“USCIRF continues to stand in solidarity with the Rohingya people, both those still within Burma and those who have been forced to flee,” said USCIRF Commissioner Stephen Schneck. “We also do not forget the work that the Bangladeshi people and government have done to ensure the survival of the approximately one million Rohingyas for whom Cox’s Bazar represents crucial refuge and shelter.”
In November 2022, Commissioner Schneck led a USCIRF delegation to visit Cox’s Bazar and assess the conditions for Rohingya refugees in the camps. USCIRF released a policy update in December in partial response to updates from that visit. While the Bangladeshi government has provided vital help, such as allowing a Burmese curriculum for Rohingya children as well as skills and livelihood training for youth and adults, it has exacerbated the safety and security situation of the camps by restricting building materials and minimizing permitted economic activity. Recently, a massive fire destroyed thousands of primarily bamboo-made structures, killing dozens of people, and criminal groups reportedly murdered at least 40 refugees in the camps last year. According to USCIRF’s analysis, deteriorating security—both due to natural disasters and criminal activity—will not improve until the Rohingya refugee community receives full and basic rights to freedom of movement, livelihood, and access to education.

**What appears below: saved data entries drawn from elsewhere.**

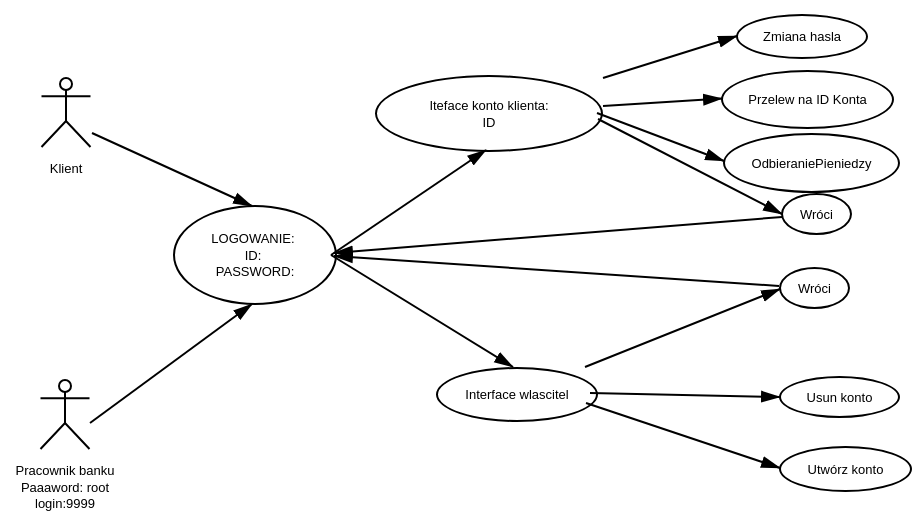
<!DOCTYPE html>
<html lang="pl">
<head>
<meta charset="utf-8">
<title>Diagram przypadków użycia</title>
<style>
:root { --ink: #000; --paper: #fff; }
* { box-sizing: border-box; }
html, body { margin: 0; overflow: hidden; background: var(--paper); }
.diagram {
  position: relative; width: 924px; height: 524px; overflow: hidden;
  background: var(--paper); color: var(--ink);
  font: 13px/16.5px "Liberation Sans", Arial, sans-serif; text-align: center;
}
.case {
  position: absolute; left: var(--x); top: var(--y); width: var(--w); height: var(--h);
  display: flex; flex-direction: column; align-items: center; justify-content: center;
  padding-top: 2px; border: 2px solid var(--ink); border-radius: 50%;
  background: var(--paper); white-space: nowrap;
}
.nudge { margin-right: 4px; }
.actor {
  position: absolute; left: var(--x); top: var(--y); width: 120px;
  display: flex; flex-direction: column; align-items: center; gap: 12px;
}
.actor svg { display: block; }
.actor p { margin: 0; white-space: nowrap; }
.links { position: absolute; left: 0; top: 0; }
.stroke { fill: none; stroke: var(--ink); stroke-width: 2; }
.links marker path { fill: var(--ink); }
.links line { marker-end: url(#arrow); }
</style>
</head>
<body>
<main class="diagram">
  <div class="actor" style="--x:6px; --y:76px">
    <svg width="52" height="73" viewBox="0 0 52 73" aria-hidden="true">
      <g id="stick-figure" class="stroke">
        <circle cx="26" cy="8" r="6"/>
        <path d="M26 14V45M1.5 20.3H50.5M1.5 71L26 45L50.5 71"/>
      </g>
    </svg>
    <p>Klient</p>
  </div>
  <div class="actor" style="--x:5px; --y:378px">
    <svg width="52" height="73" viewBox="0 0 52 73" aria-hidden="true"><use href="#stick-figure"/></svg>
    <p>Pracownik banku<br>Paaaword: root<br>login:9999</p>
  </div>

  <div class="case" style="--x:173px; --y:205px; --w:164px; --h:100px">
    <span class="nudge">LOGOWANIE:</span><span class="nudge">ID:</span><span>PASSWORD:</span>
  </div>
  <div class="case" style="--x:375px; --y:75px; --w:228px; --h:77px">
    <span>Iteface konto klienta:</span><span>ID</span>
  </div>
  <div class="case" style="--x:436px; --y:367px; --w:162px; --h:55px">Interface wlascitel</div>

  <div class="case" style="--x:736px; --y:14px; --w:132px; --h:45px">Zmiana hasla</div>
  <div class="case" style="--x:721px; --y:70px; --w:173px; --h:59px">Przelew na ID Konta</div>
  <div class="case" style="--x:723px; --y:133px; --w:177px; --h:60px">OdbieraniePieniedzy</div>
  <div class="case" style="--x:781px; --y:193px; --w:71px; --h:42px">Wróci</div>
  <div class="case" style="--x:779px; --y:267px; --w:71px; --h:42px">Wróci</div>
  <div class="case" style="--x:779px; --y:376px; --w:121px; --h:42px">Usun konto</div>
  <div class="case" style="--x:779px; --y:446px; --w:133px; --h:46px">Utwórz konto</div>

  <svg class="links" width="924" height="524" viewBox="0 0 924 524" aria-hidden="true">
    <defs>
      <marker id="arrow" markerUnits="userSpaceOnUse" markerWidth="20" markerHeight="14" refX="19" refY="7" orient="auto">
        <path d="M0 1L20 7L0 13Z"/>
      </marker>
    </defs>
    <g class="stroke">
      <line x1="92" y1="133" x2="252" y2="206"/>
      <line x1="90" y1="423" x2="252" y2="304"/>
      <line x1="331" y1="255" x2="486" y2="150"/>
      <line x1="331" y1="255" x2="513" y2="367"/>
      <line x1="603" y1="78" x2="737" y2="36"/>
      <line x1="603" y1="106" x2="722" y2="98.5"/>
      <line x1="597" y1="113" x2="724" y2="161"/>
      <line x1="598" y1="119" x2="782" y2="214"/>
      <line x1="782" y1="217" x2="334" y2="253"/>
      <line x1="779" y1="286" x2="334" y2="256"/>
      <line x1="585" y1="367" x2="780" y2="289"/>
      <line x1="590" y1="393" x2="780" y2="397"/>
      <line x1="586" y1="403" x2="780" y2="468"/>
    </g>
  </svg>
</main>
</body>
</html>
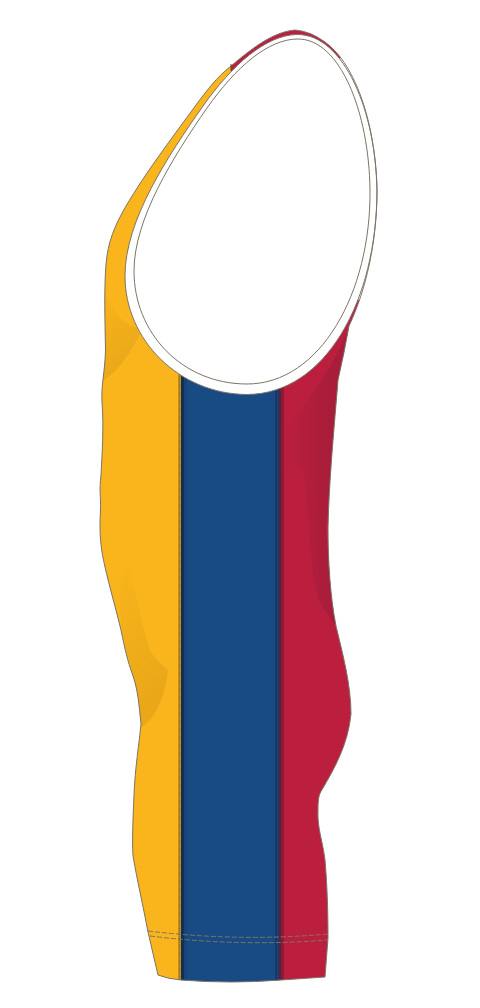
<!DOCTYPE html>
<html lang="en">
<head>
<meta charset="utf-8">
<title>Sleeveless top, side view</title>
<style>
:root {
  --paper: #ffffff;
  --front: #f9b51b;
  --front-fold: #e9a719;
  --side: #184a84;
  --back: #bc1f3e;
  --back-fold: #a91d3a;
  --outline: #7d7468;
}
html, body { margin: 0; background: var(--paper); overflow: hidden; }
svg { display: block; width: 480px; height: 1008px; }
.front { fill: var(--front); }
.side { fill: var(--side); }
.back { fill: var(--back); }
.front-fold { fill: url(#front-shade); }
.back-fold { fill: url(#back-shade); }
.binding { fill: var(--paper); }
.outline { fill: none; stroke: var(--outline); stroke-width: 1; }
.hem { fill: none; stroke: var(--outline); stroke-width: 1; stroke-dasharray: 5 2; }
.stitch { fill: none; stroke-width: 1; stroke-dasharray: 1 1; }
</style>
</head>
<body>
<svg viewBox="0 0 480 1008" role="img" aria-label="Side view of a sleeveless top with yellow front, blue side panel and red back">
  <defs>
    <path id="body" d="M295 30C272 32 250 50 231 66C216 78 208 89 196 105C172 138 146 172 126 206C114 227 108 242 106 264C104 290 105 320 105.500 350C105 372 101 385 102 402C104 428 102 455 101 475C99 492 101 496 100.500 510C99 535 101 550 105 567C110 589 116 609 121 630C125 650 128 662 132 673C138 689 139 705 141 724C139 745 135 768 134 795C133 818 132 840 133 856C137 880 143 905 148 932L158 975Q168 979 181 980Q230 984 281 980L325 977L328 938C328 908 327 884 325 860C323 842 317 828 318 810C318 795 320 793 323 788C334 769 348 745 351 714C351 685 343 655 336 626C330 595 328 560 328 528C329 480 334 430 338 380Q344 354 349 326C366 290 377 242 377 190C375 115 352 61 325 42Q310 31 295 30Z"/>
    <path id="armhole" d="M297 34.500C344 34 376 112 377 190C377 300 326 394 247 394.500C179 394 125 340 125 276C125 220 168 156 203 106C232 65 266 35 297 34.500Z"/>
    <path id="opening" d="M298 39C340 39 369 112 370 190C371 293 320 384 247 384C182 384 134 333 134 271C134 219 173 157 207 108C236 67 268 39 298 39Z"/>
    <clipPath id="body-clip"><use href="#body"/></clipPath>
    <linearGradient id="front-shade" x1="0" y1="0" x2="0.300" y2="1">
      <stop offset="0" stop-color="var(--front)"/>
      <stop offset="1" stop-color="var(--front-fold)"/>
    </linearGradient>
    <linearGradient id="back-shade" x1="0" y1="0" x2="1" y2="0">
      <stop offset="0" stop-color="var(--back)"/>
      <stop offset="0.700" stop-color="var(--back-fold)"/>
    </linearGradient>
  </defs>

  <g id="panels" clip-path="url(#body-clip)">
    <rect class="front" x="95" y="60" width="87" height="925"/>
    <polygon class="front" points="182,60 231,64 231,200 182,200"/>
    <rect class="side" x="182" y="340" width="98" height="645"/>
    <rect class="back" x="280" y="300" width="80" height="685"/>
    <polygon class="back" points="231,20 340,20 340,90 231,90"/>
    <path class="front-fold" d="M104 290Q116 325 142 329C132 352 118 371 103 381Z"/>
    <path class="front-fold" d="M125 560C137 584 140 625 151 652Q157 661 168 670C165 697 156 718 141 728L132 673C122 637 114 600 125 560Z"/>
    <path class="back-fold" d="M350 325C335 365 306 404 283 430V470Q296 459 303 470C311 513 307 562 318 599Q325 612 336 626L326 530L339 380Z"/>
  </g>

  <g id="seams" clip-path="url(#body-clip)">
    <rect x="178" y="365" width="3" height="620" fill="#c08c1c"/>
    <rect x="181" y="365" width="3" height="620" fill="#10305a"/>
    <rect x="184" y="365" width="3" height="620" fill="#164378"/>
    <rect x="275" y="365" width="4" height="620" fill="#123a6b"/>
    <rect x="279" y="365" width="2" height="620" fill="#5a2144"/>
    <rect x="281" y="365" width="3" height="620" fill="#8f1a35"/>
    <path class="stitch" stroke="#846621" d="M179.500 370V985"/>
    <path class="stitch" stroke="#3b4668" d="M277.500 370V985"/>
  </g>

  <g id="hem-stitching">
    <path class="hem" d="M148 931Q240 942 328 934"/>
    <path class="hem" d="M150 936Q240 947 328 940"/>
  </g>

  <use href="#armhole" class="binding"/>
  <use href="#armhole" class="outline"/>
  <use href="#opening" class="outline"/>
  <use href="#body" class="outline"/>
  <path d="M231 64V71" stroke="#5c4a2c" fill="none"/>
</svg>
</body>
</html>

“With this announcement, the United States renews its commitment to one of the world’s most overlooked victims of religious freedom violations: the Rohingya people,” stated USCIRF Commissioner Frank Wolf. “We must continue to work with our international partners, including those in the Bangladeshi government, to find creative ways to maintain funding and effectively utilize aid for Rohingya refugees to promote security in the camps. These efforts must include the ability to build in the camps with more sustainable and fire-proof sources, such as concrete, and to provide more economic and education opportunities.”
In its 2022 Annual Report, USCIRF recommended the U.S. Department of State redesignate Burma as a Country of Particular Concern (CPC). In 2022, USCIRF also published a Burma Policy Update on the repercussions of the 2021 Burma coup, elaborating on religious freedom conditions in Burma and providing recommendations to the U.S. government. USCIRF recently hosted a hearing on the situation in Burma following two years of rule by the military junta, and the impact of that crisis on religious freedom conditions.